Highway Patrol and the Kaleo Life
This week is Spring Break for schools in Oregon and we figured a fun way to kick-off the Spring Break week was to take our kids to the Rock-and-Worship Road Show in Portland (http://www.therockandworshiproadshow.com). Which we did and the kids all agreed was AWESOME!
But the concert was on Sunday afternoon. I am a pastor. I don’t get off the church campus until after 1pm. Portland is nearly a 2 hour drive from us. We were convinced we could make it in time if we but hurried. At 2:07 p.m. we were loaded in the minivan and hauling. . .and I mean hauling. . .to Portland. I felt like I was living a Mario Kart race. The Wii has nothing on the real thing! About 45 minutes into my race, while I’m making my move to the outside, timing it so I could lane-change back in front of the car without breaking my speed or rear-ending the car in the outside lane, a car 5 lengths in front does the same move but goes all the way onto the shoulder kicking up a blanket of dirt, dust and rock. Muttering a few choice thoughts under my breath as I drive a hole through the dirt cloud, my heart skips several beats as I realize I just passed a Highway Patrol car. It was an Oregon State Trooper who had quickly pulled to the shoulder of the road.
I cast a squinted smile at my wife. We were going to be sooo busted.

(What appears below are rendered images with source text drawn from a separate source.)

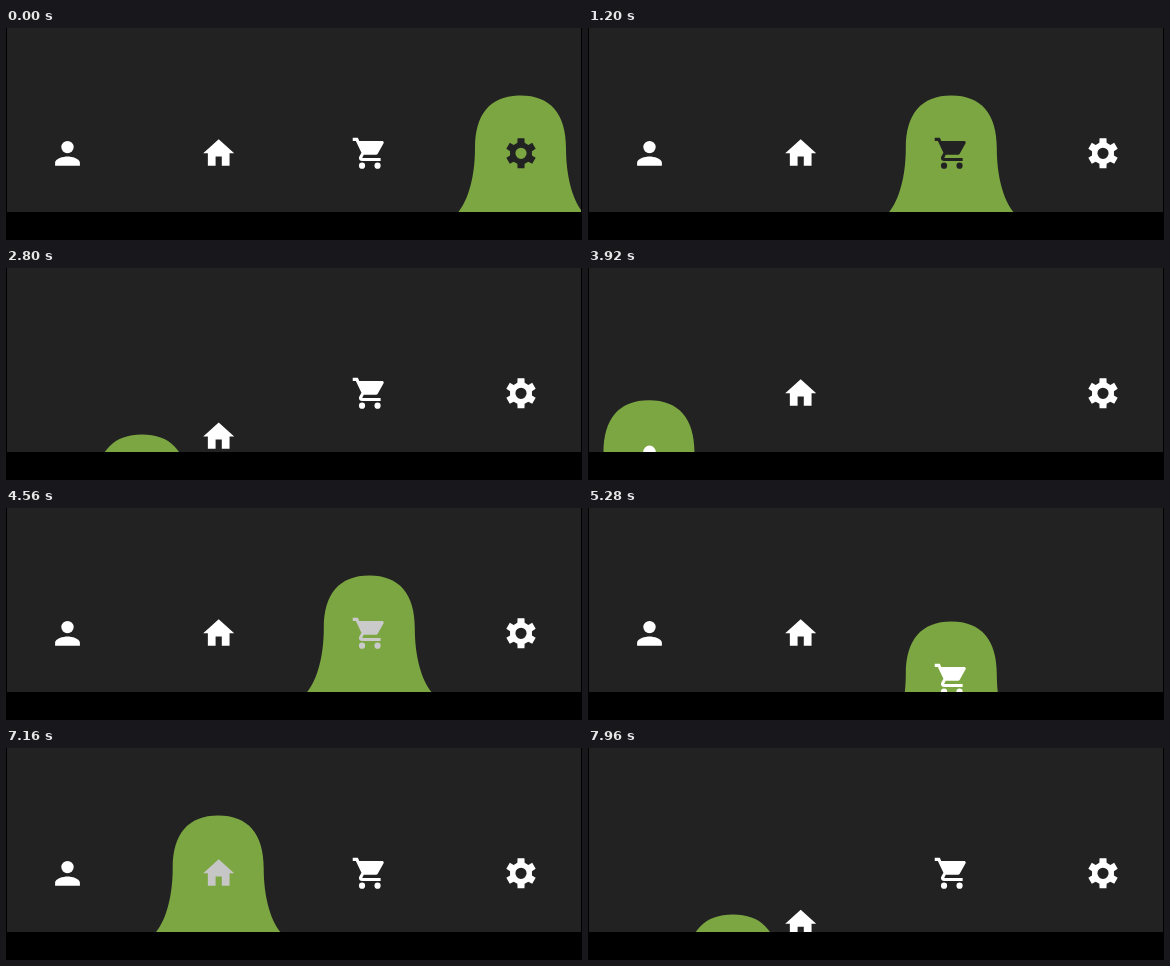
These frames come from a looping animation (576x212 px, 8000 ms). An HTML page:

```html
<!DOCTYPE html>
<html lang="en">
<head>
<meta charset="utf-8">
<title>Tab bar</title>
<style>
  html, body { margin: 0; width: 100%; height: 100%; overflow: hidden; background: #000; }
  svg { display: block; width: 576px; height: 212px; }
</style>
</head>
<body>
<svg viewBox="0 0 576 212">
  <rect x="1" width="574" height="184" fill="#222"/>
  <path id="blob" fill="#7ca642" d="M0 67.5C30 67.5 45.5 86 45.5 120C45.5 148 52 172 62.5 184.5V300H-62.5V184.5C-52 172 -45.5 148 -45.5 120C-45.5 86 -30 67.5 0 67.5Z"/>
  <g id="icons" fill-rule="evenodd"></g>
  <path d="M0 184H576V212H0ZM0 0H1V184H0ZM575 0H576V184H575Z"/>
</svg>
<script>
const LOOP = 8000;
const DEPTH = 99;      // how far the blob sinks
const SINK = 330;      // duration of the sink, and of the rise
const TOTAL = 800;     // one whole change of tab
const [PERSON, HOME, CART, GEAR] = [0, 1, 2, 3];
const centers = [61.5, 212.7, 363.8, 515];

const taps = [
  { at: 60, to: CART },
  { at: 1260, to: HOME },
  { at: 2400, to: PERSON },
  { at: 3737, to: CART },
  { at: 5120, to: GEAR },
  { at: 6335, to: HOME },
  { at: 7575, to: PERSON }
];

function gearPath() {
  const outline = [];
  for (let tooth = 0; tooth < 6; tooth++) {
    for (const [r, deg] of [[7.2, -19], [9.9, -13], [9.9, 13], [7.2, 19]]) {
      const a = (tooth * 60 + deg) * Math.PI / 180;
      outline.push(`${(12 + r * Math.sin(a)).toFixed(2)} ${(12 - r * Math.cos(a)).toFixed(2)}`);
    }
  }
  return `M${outline.join('L')}ZM8.4 12a3.6 3.6 0 1 0 7.2 0a3.6 3.6 0 1 0 -7.2 0Z`;
}

const shapes = [
  'M12 12a4 4 0 1 0 0-8a4 4 0 1 0 0 8zM12 14c-2.67 0-8 1.34-8 4v2h16v-2c0-2.66-5.33-4-8-4z',
  'M10 20v-6h4v6h5v-8h3L12 3 2 12h3v8z',
  'M7 18a2 2 0 1 0 0 4a2 2 0 1 0 0-4zM1 2v2h2l3.6 7.59-1.35 2.45c-.16.28-.25.61-.25.96 0 1.1.9 2 2 2h12v-2H7.42c-.14 0-.25-.11-.25-.25l.03-.12.9-1.63h7.45c.75 0 1.41-.41 1.75-1.03l3.58-6.49c.08-.14.12-.31.12-.48 0-.55-.45-1-1-1H5.21l-.94-2zM17 18a2 2 0 1 0 0 4a2 2 0 1 0 0-4z',
  gearPath()
];

const blob = document.getElementById('blob');
const icons = shapes.map(d => {
  const path = document.createElementNS('http://www.w3.org/2000/svg', 'path');
  path.setAttribute('d', d);
  return document.getElementById('icons').appendChild(path);
});

const span = (u, from, to) => Math.min(1, Math.max(0, (u - from) / (to - from)));
const cubic = p => p < 0.5 ? 4 * p ** 3 : 1 - 4 * (1 - p) ** 3;
const sine = p => (1 - Math.cos(Math.PI * p)) / 2;
const mix = (a, b, p) => a + (b - a) * p;

function draw(time) {
  let from = GEAR, to = GEAR, u = TOTAL * 2;
  for (const tap of taps) {
    if (time < tap.at) break;
    from = to;
    to = tap.to;
    u = time - tap.at;
  }

  const drop = DEPTH * (cubic(span(u, 0, SINK)) - cubic(span(u, TOTAL - SINK, TOTAL)));
  const x = mix(centers[from], centers[to], sine(span(u, 200, 600))) - 0.5;
  blob.setAttribute('transform', `translate(${x} ${drop})`);

  icons.forEach((icon, i) => {
    let dy = 0, shade = 0;
    if (i === to) {
      dy = u < TOTAL / 2 ? DEPTH * span(u, 0, 90) : drop;
      shade = span(u, TOTAL, TOTAL + 100);
    } else if (i === from) {
      dy = u < 245 ? drop : 92 * (1 - sine(span(u, 245, 545)));
      shade = 1 - span(u, 0, 60);
    }
    const level = Math.round(mix(255, 34, shade));
    icon.setAttribute('fill', `rgb(${level},${level},${level})`);
    icon.setAttribute('transform', `translate(${centers[i]} ${125.3 + dy}) scale(1.55) translate(-12 -12)`);
  });
}

const start = performance.now();
function tick() {
  draw((performance.now() - start) % LOOP);
  requestAnimationFrame(tick);
}
tick();
</script>
</body>
</html>
```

Well as I blew by the Patrol Car, she quickly re-entered the race, positioning herself two cars behind me. And like a good pace car at the Indy 500, everyone behind her slowed to below the posted speed limit sign. It was only a matter of moments and it became my van (loaded with my family), the Highway Patrolman, and then everyone else lined up dutiful behind the patrol car in mocked obedience. I set the van on cruise at 3 mph faster than the posted speed limit, moved to the center lane and waited for judgment day. . .and waited. . .and waited. . .and waited.
For 15 miles we traveled like this. Oh the irony. I had just preached that morning on being a Model of Christ-likeness and how important it is for us to consistently be that Model. And here I was, in my rush, compromising the very character of the One whose name I profess. For 15 miles we reflected. I prayed. And the Spirit of God recalibrated my heart.
After 15 miles, poof! The patrol car pulled off the road leaving me to my thoughts and my driving record untarnished. But I had learned a valuable lesson: life lived in obedience to God is radical when it is lived obediently in the small things. That’s Kaleo Life.
What lesson on obedience has God taught you lately?